Worldly’s “All Quiet on the Western Front,” to continue the Netflix analogy, is the Factory Data Solution, which it says is an “industry-first” effort to capture and share real-time utility bill data from factories across the supply chain. It has tapped inspection and certification giant SGS to help it determine the accuracy of the data at scale, though it may recruit others as the scheme grows.
As Higg Co, Worldly had been collecting utility bill data for many years, only “in summary,” Kibbey said.
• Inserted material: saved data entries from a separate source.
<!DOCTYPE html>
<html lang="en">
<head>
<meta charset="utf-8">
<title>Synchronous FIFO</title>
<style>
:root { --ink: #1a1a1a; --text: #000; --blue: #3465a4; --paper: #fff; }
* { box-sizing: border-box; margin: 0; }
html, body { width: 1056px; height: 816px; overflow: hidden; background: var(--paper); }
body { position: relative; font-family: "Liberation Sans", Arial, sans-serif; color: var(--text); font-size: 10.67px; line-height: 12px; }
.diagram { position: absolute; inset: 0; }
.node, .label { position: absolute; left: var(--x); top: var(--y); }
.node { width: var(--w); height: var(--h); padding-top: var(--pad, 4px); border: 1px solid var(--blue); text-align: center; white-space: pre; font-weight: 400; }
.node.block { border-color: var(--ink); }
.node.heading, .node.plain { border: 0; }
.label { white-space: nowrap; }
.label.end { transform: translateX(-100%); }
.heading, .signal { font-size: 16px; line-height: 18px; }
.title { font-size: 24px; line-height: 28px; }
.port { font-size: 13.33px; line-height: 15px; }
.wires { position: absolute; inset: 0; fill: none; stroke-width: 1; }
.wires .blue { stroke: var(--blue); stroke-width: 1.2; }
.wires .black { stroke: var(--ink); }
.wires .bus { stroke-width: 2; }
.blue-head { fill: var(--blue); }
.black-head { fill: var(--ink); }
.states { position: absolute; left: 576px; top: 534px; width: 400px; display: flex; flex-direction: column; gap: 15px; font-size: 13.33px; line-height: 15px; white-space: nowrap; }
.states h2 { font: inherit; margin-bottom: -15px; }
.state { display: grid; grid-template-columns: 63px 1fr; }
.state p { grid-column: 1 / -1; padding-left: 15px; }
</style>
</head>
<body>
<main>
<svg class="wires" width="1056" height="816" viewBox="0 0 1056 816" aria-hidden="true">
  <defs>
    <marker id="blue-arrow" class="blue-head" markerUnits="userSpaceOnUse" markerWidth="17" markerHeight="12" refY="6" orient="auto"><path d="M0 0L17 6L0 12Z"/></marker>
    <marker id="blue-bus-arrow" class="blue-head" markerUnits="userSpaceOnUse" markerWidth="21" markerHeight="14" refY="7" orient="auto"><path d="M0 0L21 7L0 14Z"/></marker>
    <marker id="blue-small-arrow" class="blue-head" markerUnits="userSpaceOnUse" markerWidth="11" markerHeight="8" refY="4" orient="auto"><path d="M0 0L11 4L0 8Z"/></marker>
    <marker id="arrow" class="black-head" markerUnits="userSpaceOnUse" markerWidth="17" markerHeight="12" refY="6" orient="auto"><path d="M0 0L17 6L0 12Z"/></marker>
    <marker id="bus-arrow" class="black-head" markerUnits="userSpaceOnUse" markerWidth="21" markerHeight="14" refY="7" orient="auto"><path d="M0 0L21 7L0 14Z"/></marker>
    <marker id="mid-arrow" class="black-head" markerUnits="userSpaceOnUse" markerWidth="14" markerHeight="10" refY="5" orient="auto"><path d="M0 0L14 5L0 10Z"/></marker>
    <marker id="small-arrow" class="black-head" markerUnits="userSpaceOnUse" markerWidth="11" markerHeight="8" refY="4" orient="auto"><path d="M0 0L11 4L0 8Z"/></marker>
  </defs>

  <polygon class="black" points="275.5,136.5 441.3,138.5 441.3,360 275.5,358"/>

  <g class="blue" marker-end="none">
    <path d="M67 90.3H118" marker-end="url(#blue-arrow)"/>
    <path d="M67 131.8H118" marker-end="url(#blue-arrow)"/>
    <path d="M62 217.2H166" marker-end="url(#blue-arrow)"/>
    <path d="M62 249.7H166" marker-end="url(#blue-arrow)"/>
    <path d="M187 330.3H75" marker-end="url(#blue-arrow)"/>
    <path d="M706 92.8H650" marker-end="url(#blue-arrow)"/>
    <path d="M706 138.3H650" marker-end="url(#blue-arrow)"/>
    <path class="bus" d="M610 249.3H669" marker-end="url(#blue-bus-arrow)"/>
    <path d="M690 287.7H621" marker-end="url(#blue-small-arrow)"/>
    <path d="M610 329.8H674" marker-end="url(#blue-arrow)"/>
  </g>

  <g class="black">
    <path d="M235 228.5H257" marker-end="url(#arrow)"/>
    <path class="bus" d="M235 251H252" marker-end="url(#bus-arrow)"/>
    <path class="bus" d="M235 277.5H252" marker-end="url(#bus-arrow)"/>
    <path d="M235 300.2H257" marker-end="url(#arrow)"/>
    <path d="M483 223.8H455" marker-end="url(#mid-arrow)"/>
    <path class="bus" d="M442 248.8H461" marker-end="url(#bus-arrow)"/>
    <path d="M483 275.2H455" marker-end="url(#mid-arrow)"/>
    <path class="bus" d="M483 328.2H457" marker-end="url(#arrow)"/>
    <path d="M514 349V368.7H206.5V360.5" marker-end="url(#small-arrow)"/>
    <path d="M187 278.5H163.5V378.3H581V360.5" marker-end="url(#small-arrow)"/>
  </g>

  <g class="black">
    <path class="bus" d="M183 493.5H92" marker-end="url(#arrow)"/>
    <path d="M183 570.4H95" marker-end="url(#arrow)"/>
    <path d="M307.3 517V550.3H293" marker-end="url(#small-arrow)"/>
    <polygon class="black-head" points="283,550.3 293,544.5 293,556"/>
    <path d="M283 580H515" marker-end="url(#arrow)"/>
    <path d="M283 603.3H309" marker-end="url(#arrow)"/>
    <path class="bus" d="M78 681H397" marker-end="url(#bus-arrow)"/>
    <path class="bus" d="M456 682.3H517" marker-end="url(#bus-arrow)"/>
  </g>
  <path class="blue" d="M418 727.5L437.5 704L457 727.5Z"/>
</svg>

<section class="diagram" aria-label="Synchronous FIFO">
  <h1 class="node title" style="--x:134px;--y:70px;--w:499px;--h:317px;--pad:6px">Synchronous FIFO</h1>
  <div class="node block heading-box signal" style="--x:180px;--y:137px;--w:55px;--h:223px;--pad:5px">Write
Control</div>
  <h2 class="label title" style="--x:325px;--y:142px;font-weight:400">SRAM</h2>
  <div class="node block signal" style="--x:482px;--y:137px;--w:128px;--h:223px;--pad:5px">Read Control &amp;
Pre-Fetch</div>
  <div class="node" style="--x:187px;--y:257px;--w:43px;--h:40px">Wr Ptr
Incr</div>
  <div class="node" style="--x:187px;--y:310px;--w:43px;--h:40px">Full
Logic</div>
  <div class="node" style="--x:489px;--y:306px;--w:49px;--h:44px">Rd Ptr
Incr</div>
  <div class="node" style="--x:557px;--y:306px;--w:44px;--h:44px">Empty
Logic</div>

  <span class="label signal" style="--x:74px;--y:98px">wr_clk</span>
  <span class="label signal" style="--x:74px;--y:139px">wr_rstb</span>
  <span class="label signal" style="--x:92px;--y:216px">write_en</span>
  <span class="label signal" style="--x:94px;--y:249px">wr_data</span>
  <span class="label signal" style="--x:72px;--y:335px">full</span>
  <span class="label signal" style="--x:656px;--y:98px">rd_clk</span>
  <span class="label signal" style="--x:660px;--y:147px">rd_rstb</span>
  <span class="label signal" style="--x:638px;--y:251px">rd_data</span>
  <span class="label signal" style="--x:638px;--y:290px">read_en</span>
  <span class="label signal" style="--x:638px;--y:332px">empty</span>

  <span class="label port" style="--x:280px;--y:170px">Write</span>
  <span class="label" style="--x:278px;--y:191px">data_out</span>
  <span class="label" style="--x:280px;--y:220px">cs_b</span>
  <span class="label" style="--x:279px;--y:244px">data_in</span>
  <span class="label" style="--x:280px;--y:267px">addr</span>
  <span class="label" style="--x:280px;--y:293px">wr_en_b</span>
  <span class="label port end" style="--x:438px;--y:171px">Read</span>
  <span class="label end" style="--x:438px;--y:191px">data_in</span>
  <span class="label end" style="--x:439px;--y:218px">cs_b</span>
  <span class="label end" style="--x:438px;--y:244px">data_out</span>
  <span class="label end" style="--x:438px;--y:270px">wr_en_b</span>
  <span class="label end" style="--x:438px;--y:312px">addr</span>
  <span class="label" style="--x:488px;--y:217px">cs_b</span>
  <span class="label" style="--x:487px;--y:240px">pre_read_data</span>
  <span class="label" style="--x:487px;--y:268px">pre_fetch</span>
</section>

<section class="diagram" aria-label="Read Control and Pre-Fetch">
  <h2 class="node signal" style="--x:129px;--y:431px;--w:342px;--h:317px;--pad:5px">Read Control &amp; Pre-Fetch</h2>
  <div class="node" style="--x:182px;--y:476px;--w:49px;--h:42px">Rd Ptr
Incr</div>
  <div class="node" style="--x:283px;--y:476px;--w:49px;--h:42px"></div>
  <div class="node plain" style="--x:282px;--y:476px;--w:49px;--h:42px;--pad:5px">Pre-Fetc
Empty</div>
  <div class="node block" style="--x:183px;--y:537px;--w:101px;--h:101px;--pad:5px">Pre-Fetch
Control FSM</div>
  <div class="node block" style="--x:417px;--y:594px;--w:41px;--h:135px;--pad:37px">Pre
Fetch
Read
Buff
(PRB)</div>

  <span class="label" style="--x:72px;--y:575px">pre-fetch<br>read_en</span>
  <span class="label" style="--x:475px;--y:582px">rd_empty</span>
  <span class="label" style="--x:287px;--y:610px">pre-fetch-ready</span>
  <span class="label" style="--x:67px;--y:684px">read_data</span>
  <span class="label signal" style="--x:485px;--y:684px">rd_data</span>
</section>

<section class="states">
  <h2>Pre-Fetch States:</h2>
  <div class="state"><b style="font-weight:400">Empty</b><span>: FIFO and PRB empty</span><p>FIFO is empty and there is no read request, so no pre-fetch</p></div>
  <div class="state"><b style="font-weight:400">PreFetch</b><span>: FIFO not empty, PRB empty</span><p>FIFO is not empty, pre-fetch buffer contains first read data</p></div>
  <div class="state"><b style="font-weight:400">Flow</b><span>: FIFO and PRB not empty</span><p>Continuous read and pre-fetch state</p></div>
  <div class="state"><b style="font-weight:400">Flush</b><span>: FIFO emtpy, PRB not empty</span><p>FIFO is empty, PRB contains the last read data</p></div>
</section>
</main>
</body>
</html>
Factories, he added, were telling the organization that they wanted a simple way to validate and share that data that takes a few minutes a month rather than a “large annual reporting process.” Brands were also looking for ways to understand their supply chain—what’s getting better, what’s getting worse and where they can target investments to drive the biggest improvements, he said.
“One of the things is that the reporting burden on the factories is pretty heavy and often really complicated,” Kibbey said. “And we just wanted to make this as absolutely simple as possible so that they can be demonstrating their impact really quickly without hundreds of hours of work. We just want them to be able to do it in a few minutes.”
Kibbey said he expects several thousand factories to get on board with the tool over the next year. In time, however, he hopes it will become “ubiquitous” and “reach a lot of the corners of the fashion industry that just haven’t been touched.”
“[A question like] how many factories are there is even hard to ,” he said. “A lot of that is because there are a lot of these smaller upstream suppliers that are doing the knitting or the spinning for the thread or they’re doing the dyeing or the finishing that are kind of off-grid. And they can often be invisible in the value chain and that is who we really want to target with this.”
To be sure, the Factory Data Solution isn’t a means to an end in itself, Kibbey said. What Wordly hopes for is that it spurs more and faster investment.
“If we can really show where essentially investment and where changes are making a difference, we really hope that that unlocks more capital to create more change because the need for vast decarbonization across the value chain is really critical,” he said.
The “pressure for change” from stakeholders, customers and even internally from within a company has “never been stronger,” Kibbey said.
“What we really need now is help in figuring out how do you accelerate that change,” he said. “Where do you make investments? How do you actually know that when you’re you’re putting money and time into changing your value chain, that it’s moving the needle?”
So why “Worldly”?
“One of the reasons for the relaunch is I think we’re walking into a world where regulations such as mandatory human rights and environmental due diligence value chains [are] going to become a norm, and so brands who may have just been thinking that sustainability is nice to have, are now going to integrate this with into their business practices,” Kibbey said. “They need essentially systems and platforms that allow them to do that.”
It’s “no secret” that brands are coming up short on their carbon ambitions, he said.
“Ultimately we want to support the whole fashion sector and other consumer goods sectors in actually catching up with the science-based targets that they’re falling behind on because we need to see acceleration right now,” Kibbey said. “I want to continue to be an optimist.”